Chapter 5 provides as full a description of the crypt as is ever likely to be achieved in an archaeological report of a medieval church. The sculptures, paintings, and inscriptions found in the crypt are also described. Even details such as the chronology of plasters are included in this chapter. Plaster and painting layers are crucial for establishing various building phases and the use of several chapels. Emmanuelle Cadet's sub-chapter on plasters and paintings, detailed in its description of ten types of Carolingian plasters, makes sense of the original use of the chapels of St. Lawrence, St. Stephen, and the adjacent hallways. Fabrice Henrion's encart on the sarcophagus of Bishop Chrestien (293) will no doubt retain the reader's attention for its description of the techniques used to recuperate, analyze, and identify the remains of a poorly preserved male skeleton. Chapter 6 ties various archaeological and historical arguments together in an attempt to reconstruct the history of the site. There are sixteen building phases, ten of which cover the medieval period, from the fifth to the fourteenth century. While presenting this detailed survey, Sapin does not shy away from interpretation or from comparing the abbey of St. Germain to other examples of Carolingian, Romanesque, or Gothic architecture. The analytic categories and attendant assumptions (such as "expansion" or "exegetic traditions") will be familiar to art historians, and the author is concerned with reconstructing the past, rather than questioning them. Yet by its focus and attention to detail, Sapin's chapter on Carolingian architecture highlights the need to tread carefully in accounts of local, regional, and large-scale developments in church architecture between the ninth and the eleventh centuries. By contrast, Noelle Deflou-Leca's chapter on the abbey's estates in the Burgundian borderlands (chapter 7) reveals a very localized network of resources, by no means comparable to that of the large Benedictine abbeys of the same period.

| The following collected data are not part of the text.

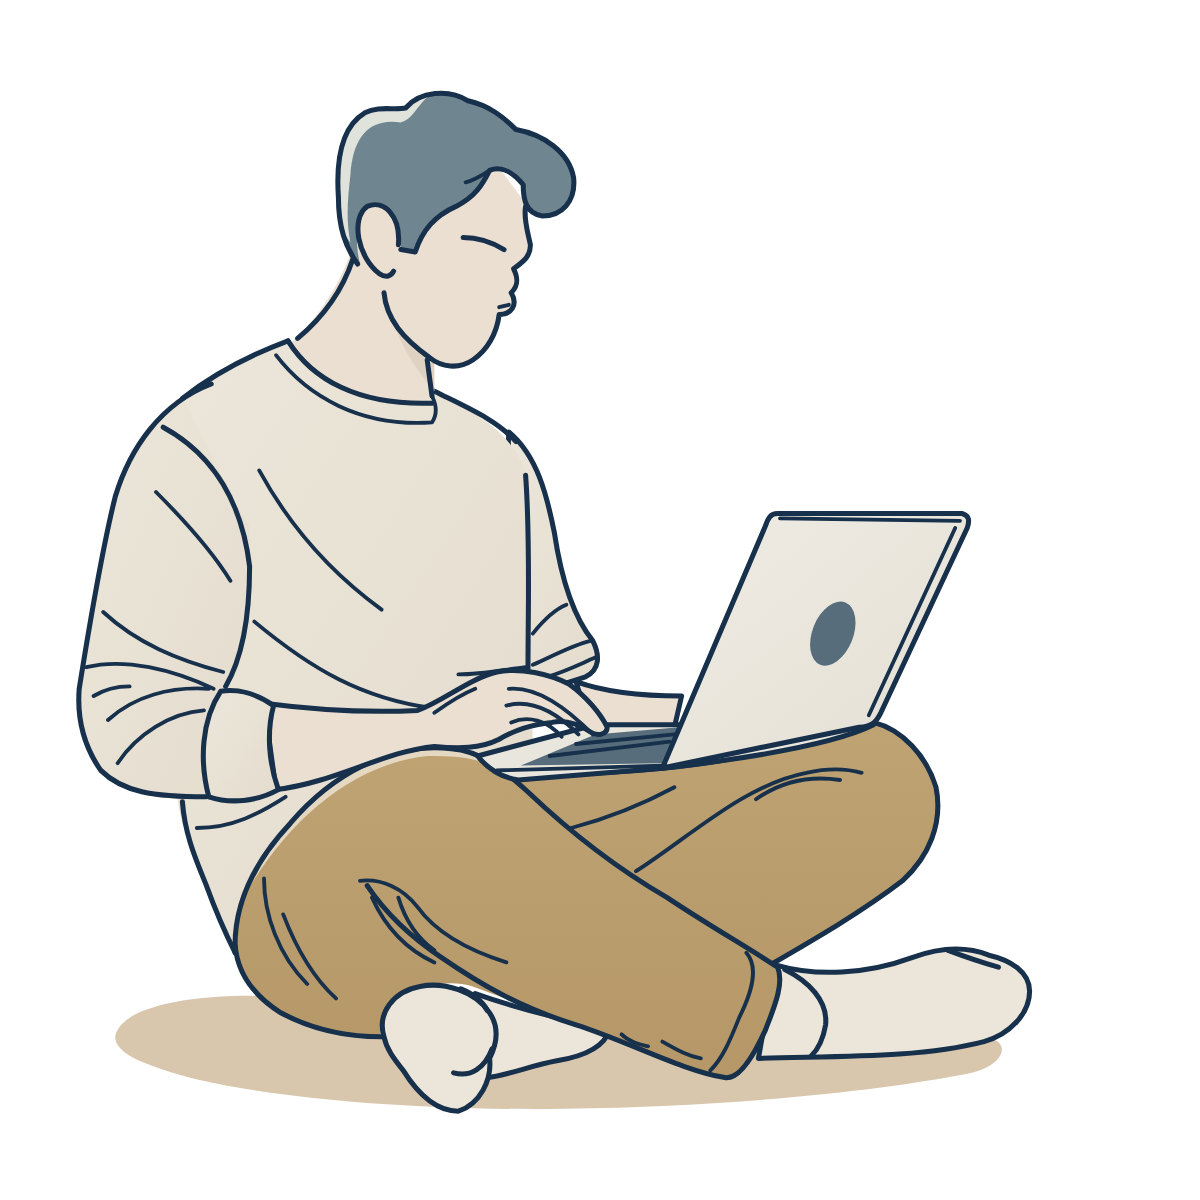
<!DOCTYPE html>
<html lang="en">
<head>
<meta charset="utf-8">
<title>Man sitting with a laptop</title>
<style>
:root {
  --paper: #ffffff;
  --ink: #17304b;
  --knit: #e8e2d5;
  --skin: #ebdfd1;
  --skin-shade: #e0d2c2;
  --hair: #6f8690;
  --hair-light: #dfe3dc;
  --trousers: #ba9d6d;
  --sock: #ece6da;
  --laptop: #e9e6dd;
  --keys: #576d7b;
  --ground: #d8c7ad;
}
html, body { margin: 0; background: var(--paper); overflow: hidden; }
.canvas { display: block; width: 1200px; height: 1200px; background: var(--paper); }
.ink { stroke: var(--ink); stroke-width: 2.1; stroke-linecap: round; stroke-linejoin: round; }
.line { fill: none; }
.thin { stroke-width: 1.6; }
.knit { fill: url(#knit-tone); }
.skin { fill: var(--skin); }
.sock { fill: var(--sock); }
.trousers { fill: url(#trouser-tone); }
</style>
</head>
<body>
<svg class="canvas" viewBox="0 0 500 500" role="img" aria-label="Illustration of a man sitting cross-legged with a laptop on his lap">
  <defs>
    <linearGradient id="knit-tone" x1="0" y1="0" x2="1" y2="1">
      <stop offset="0" stop-color="#ece7db"/>
      <stop offset="1" stop-color="#e4dccd"/>
    </linearGradient>
    <linearGradient id="trouser-tone" x1="0" y1="0" x2="0" y2="1">
      <stop offset="0" stop-color="#bfa373"/>
      <stop offset="1" stop-color="#b59768"/>
    </linearGradient>
    <linearGradient id="lid-tone" x1="0" y1="0" x2="1" y2="1">
      <stop offset="0" stop-color="#efece4"/>
      <stop offset="1" stop-color="#e3dfd4"/>
    </linearGradient>
    <clipPath id="hair-shape">
      <path d="M150 110C145 103 141 95 141 82C140 67 142 53 152 47C158 44 164 46 169 45C175 38 187 37 195 42C204 44 210 49 215 54C226 56 237 63 239 74C240 84 234 90 226 90C219 89 218 83 218 77C214 72 209 69 204 71C201 77 198 82 190 86C181 90 176 96 173 105L166 104C167 91 161 84 153 87C148 91 148 102 150 110Z"/>
    </clipPath>
  </defs>

  <path id="ground-shadow" fill="var(--ground)" d="M48 432C50 420 77 414 112 415L330 425L414 433C421 436 417 444 405 447C370 454 310 461 235 462C160 463 92 455 66 445C54 441 48 437 48 432Z"/>

  <g id="far-arm">
    <path class="skin ink" d="M240 284C251 288 264 290 284 290L281 303L246 304Z"/>
    <path class="knit ink" d="M212 180C224 190 228 207 231 222C234 242 239 257 247 267C250 273 250 279 244 282L222 289L208 280Z"/>
    <path class="ink line thin" d="M222 277C231 273 238 269 246 267M228 282C235 280 241 277 248 274M222 264C226 259 231 254 236 252"/>
  </g>

  <g id="torso">
    <path class="knit" d="M120 142C105 148 90 156 76 166L52 240L74 333C76 348 82 361 99 398L150 345L222 310L219 196C212 179 197 171 181 164C170 172 136 164 120 142Z"/>
    <path class="ink line" d="M219 198C221 225 220 252 220 279M181 163C195 170 207 175 215 184M76 334C77 348 82 359 86 369C90 380 94 389 98 397M120 142C104 148 90 155 76 166"/>
    <path class="ink line thin" d="M108 196C120 218 137 238 159 254M106 259C130 279 151 291 180 295M82 345C97 345 108 339 119 332M191 281C201 281 210 279 219 278"/>
  </g>

  <g id="neck-and-face">
    <path class="skin" d="M147 103C143 115 134 132 121 143C134 164 160 172 181 165L179 149L190 135L160 100Z"/>
    <path fill="var(--skin-shade)" d="M160 121C163 134 170 144 181 151L181 163C173 153 165 143 160 121Z"/>
    <path class="skin" d="M160 112C161 126 166 138 181 151C187 154 194 152 198 149C204 144 205 138 208 132C214 130 214 126 213 122C216 121 216 116 214 113C222 108 221 103 220 100L220 86L205 66L170 88Z"/>
    <path class="ink line" d="M219 86C218 91 220 97 221 102C221 107 218 109 214 112C216 116 216 119 213 122C216 127 213 131 208 131C207 139 203 146 197 150C191 154 184 153 179 149C168 141 161 133 160 122M147 108C143 120 136 131 124 141M178 150L180 165"/>
    <path class="ink line" d="M193 99C199 99 205 101 210 104"/>
    <path class="ink line thin" d="M208 128L212 127"/>
    <path class="ink line" d="M120 142C130 158 149 169 180 168"/>
    <path class="ink line thin" d="M115 148C128 165 150 178 180 176C182 173 182 169 180 165"/>
  </g>

  <g id="hair">
    <g clip-path="url(#hair-shape)">
      <rect x="135" y="32" width="110" height="85" fill="var(--hair)"/>
      <path fill="var(--hair-light)" d="M138 90L138 45L168 40L186 36C174 40 174 49 167 51C153 49 147 58 146 73C145 82 144 91 146 101Z"/>
    </g>
    <path class="skin" d="M167 105C168 91 161 83 153 86C146 91 149 108 160 115Z"/>
    <path class="ink line" d="M149 110C144 103 141 95 141 82C140 67 142 53 152 47C158 44 164 46 169 45C175 38 187 37 195 42C204 44 210 49 215 54C226 56 237 63 239 74C240 84 234 90 226 90C219 89 218 83 218 77C214 72 209 69 204 71C201 77 198 82 190 86C181 90 176 96 173 105L167 104"/>
    <path class="ink line" d="M166 102C167 90 160 83 153 86C146 91 149 107 158 114C161 116 163 115 164 113"/>
    <path class="ink line thin" d="M204 71C201 73 198 75 194 76"/>
  </g>

  <g id="left-foot-ankle">
    <path class="sock ink" d="M198 414C215 420 235 425 254 429C252 436 244 440 232 442C221 444 212 448 203 449Z"/>
  </g>

  <g id="far-leg">
    <path class="trousers ink" d="M210 322C250 324 300 320 340 308C350 306 357 302 364 301C376 304 386 315 390 328C393 343 387 357 376 367C359 380 340 391 321 402L250 430L190 400Z"/>
    <path class="ink line thin" d="M265 363C287 349 310 327 336 322C345 320 352 320 359 322M315 333C325 326 337 323 350 325M238 345C253 341 268 335 281 328"/>
  </g>

  <g id="right-foot">
    <path class="sock ink" d="M323 402C340 407 361 406 380 399C391 395 402 394 412 398C421 400 429 405 429 413C429 422 421 431 410 434C383 441 349 440 316 441Z"/>
    <path class="ink line" d="M327 404C337 409 345 417 344 427C343 433 341 437 338 440M395 396C403 399 409 401 416 403"/>
  </g>

  <g id="near-leg">
    <path class="trousers" d="M98 397C97 377 106 359 121 343C138 323 163 309 188 312C201 313 210 321 220 330C240 349 259 363 278 374C296 386 312 395 324 403C327 410 322 421 319 429C314 440 308 450 302 449C284 446 262 434 240 427L197 411C184 407 168 412 160 425L158 432C138 432 116 425 106 413C101 408 99 403 98 397Z"/>
    <path fill="#e4d8c2" d="M105 368C120 337 148 312 182 311C194 311 203 315 209 321C198 315 189 315 178 315C149 318 123 339 105 368Z"/>
    <path class="ink line" d="M98 397C97 377 106 359 121 343C138 323 163 309 188 312C201 313 210 321 220 330C240 349 259 363 278 374C296 386 312 395 324 403C327 410 322 421 319 429C314 440 308 450 302 449C284 446 262 434 240 427C217 420 200 410 184 399C172 391 161 381 153 369"/>
    <path class="ink line" d="M98 394C99 406 106 415 117 422C130 429 144 432 159 432"/>
    <path class="ink line thin" d="M150 367C159 366 168 370 174 378C182 389 195 396 211 401M155 374C160 385 168 395 181 401M166 374C169 384 174 391 181 396M110 366C110 381 116 398 128 410M118 381C123 394 130 407 140 416M311 397C317 404 312 416 308 424C304 434 301 441 296 446M259 431C262 434 266 435 270 436M276 434C283 438 287 440 292 441"/>
  </g>

  <g id="left-foot">
    <path class="sock ink" d="M160 432C157 422 164 413 175 411C185 409 198 413 204 422C208 428 207 435 204 441C205 450 200 460 191 463C181 463 173 454 168 446C164 441 161 437 160 432Z"/>
    <path class="ink line" d="M205 437C202 445 196 449 189 447M192 412C197 414 201 417 203 421"/>
  </g>

  <g id="laptop">
    <path class="ink" fill="var(--laptop)" d="M199 315L248 302L284 302L364 302C350 309 320 315 277 320L216 325C209 324 203 320 199 315Z"/>
    <path fill="var(--keys)" d="M217 319L248 306L283 303L276 318Z"/>
    <path class="ink line thin" d="M207 321L276 319M229 315L279 309M240 310L281 306"/>
    <path class="ink" fill="url(#lid-tone)" d="M324 214L401 214C404 215 404 217 403 220L367 297C365 301 363 303 358 303L276 320L319 219C320 216 321 214 324 214Z"/>
    <path class="ink line thin" d="M325 216L400 217M398 220L362 298"/>
    <ellipse cx="347" cy="264" rx="8.5" ry="14" transform="rotate(22 347 264)" fill="var(--keys)"/>
  </g>

  <g id="near-arm">
    <path class="skin ink" d="M110 293C133 296 155 297 174 296C185 292 195 283 207 280C217 278 229 281 237 285C244 290 250 297 253 303C253 306 249 307 246 305C240 301 235 300 230 301C221 302 215 304 208 308C200 312 191 312 181 311C160 313 140 326 115 329Z"/>
    <path class="ink line thin" d="M212 287C224 286 236 295 247 306M211 294C222 291 232 297 241 306M213 301C220 298 228 300 234 307M181 297C188 292 193 289 198 287"/>
    <path class="knit" d="M76 166C59 177 51 194 46 214C42 237 36 262 33 287C33 300 35 310 42 321C50 329 61 332 76 333L86 333L92 289C98 281 102 270 103 259L104 220Z"/>
    <path class="ink line" d="M88 160C67 168 54 187 48 207C42 231 37 262 33 287C32 300 35 311 42 321C51 330 64 332 86 332M68 178C90 190 101 211 104 236C104 256 101 274 94 286"/>
    <path class="knit ink" d="M92 288C99 287 107 289 114 294C111 305 112 318 116 329C107 334 96 335 87 332C83 317 84 300 92 288Z"/>
    <path class="ink line thin" d="M65 205C77 217 88 229 96 242M43 255C57 268 74 275 93 280M36 278C52 274 72 279 89 287M45 300C56 290 71 286 87 287M49 318C57 306 71 297 85 296M39 290C44 287 49 286 54 286"/>
  </g>
</svg>
</body>
</html>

The final section of the book brings up a variety of subjects pertaining to burials (chapter 8), sculpture (chapter 9), masonry (chapter 10), the bell-casting workshop (chapter 11), and "finds" (chapter 12, including headings on mosaics, stained glass, pottery, metal artifacts, and coins). The volume is lavishly illustrated with high-quality color and black-and- white pictures, clear maps, and diagrams, and technically informative drawings of various artifacts. Sapin has presented us with a very solid piece of work and enough data to keep generations of scholars busy continuing the analysis. The publication in so much detail of the research at Saint-Germain in Auxerre should increase interest in the early medieval architecture of Burgundy. A particularly important aspect of the Saint-Germain excavations lies in the light they may come to throw on the relation between the abbey and the medieval landscape, in terms of both site location and resource management, one of the most interesting aspects of current research in monastic archaeology. For historians of medieval monasteries who might not cross paths often with the archaeological evidence, this book--not to mention the larger body of work of Christian Sapin and his team--is well worth the foray. For archaeologists, this excellent volume contributes a corpus of impressively documented material from a pivotal area of medieval France.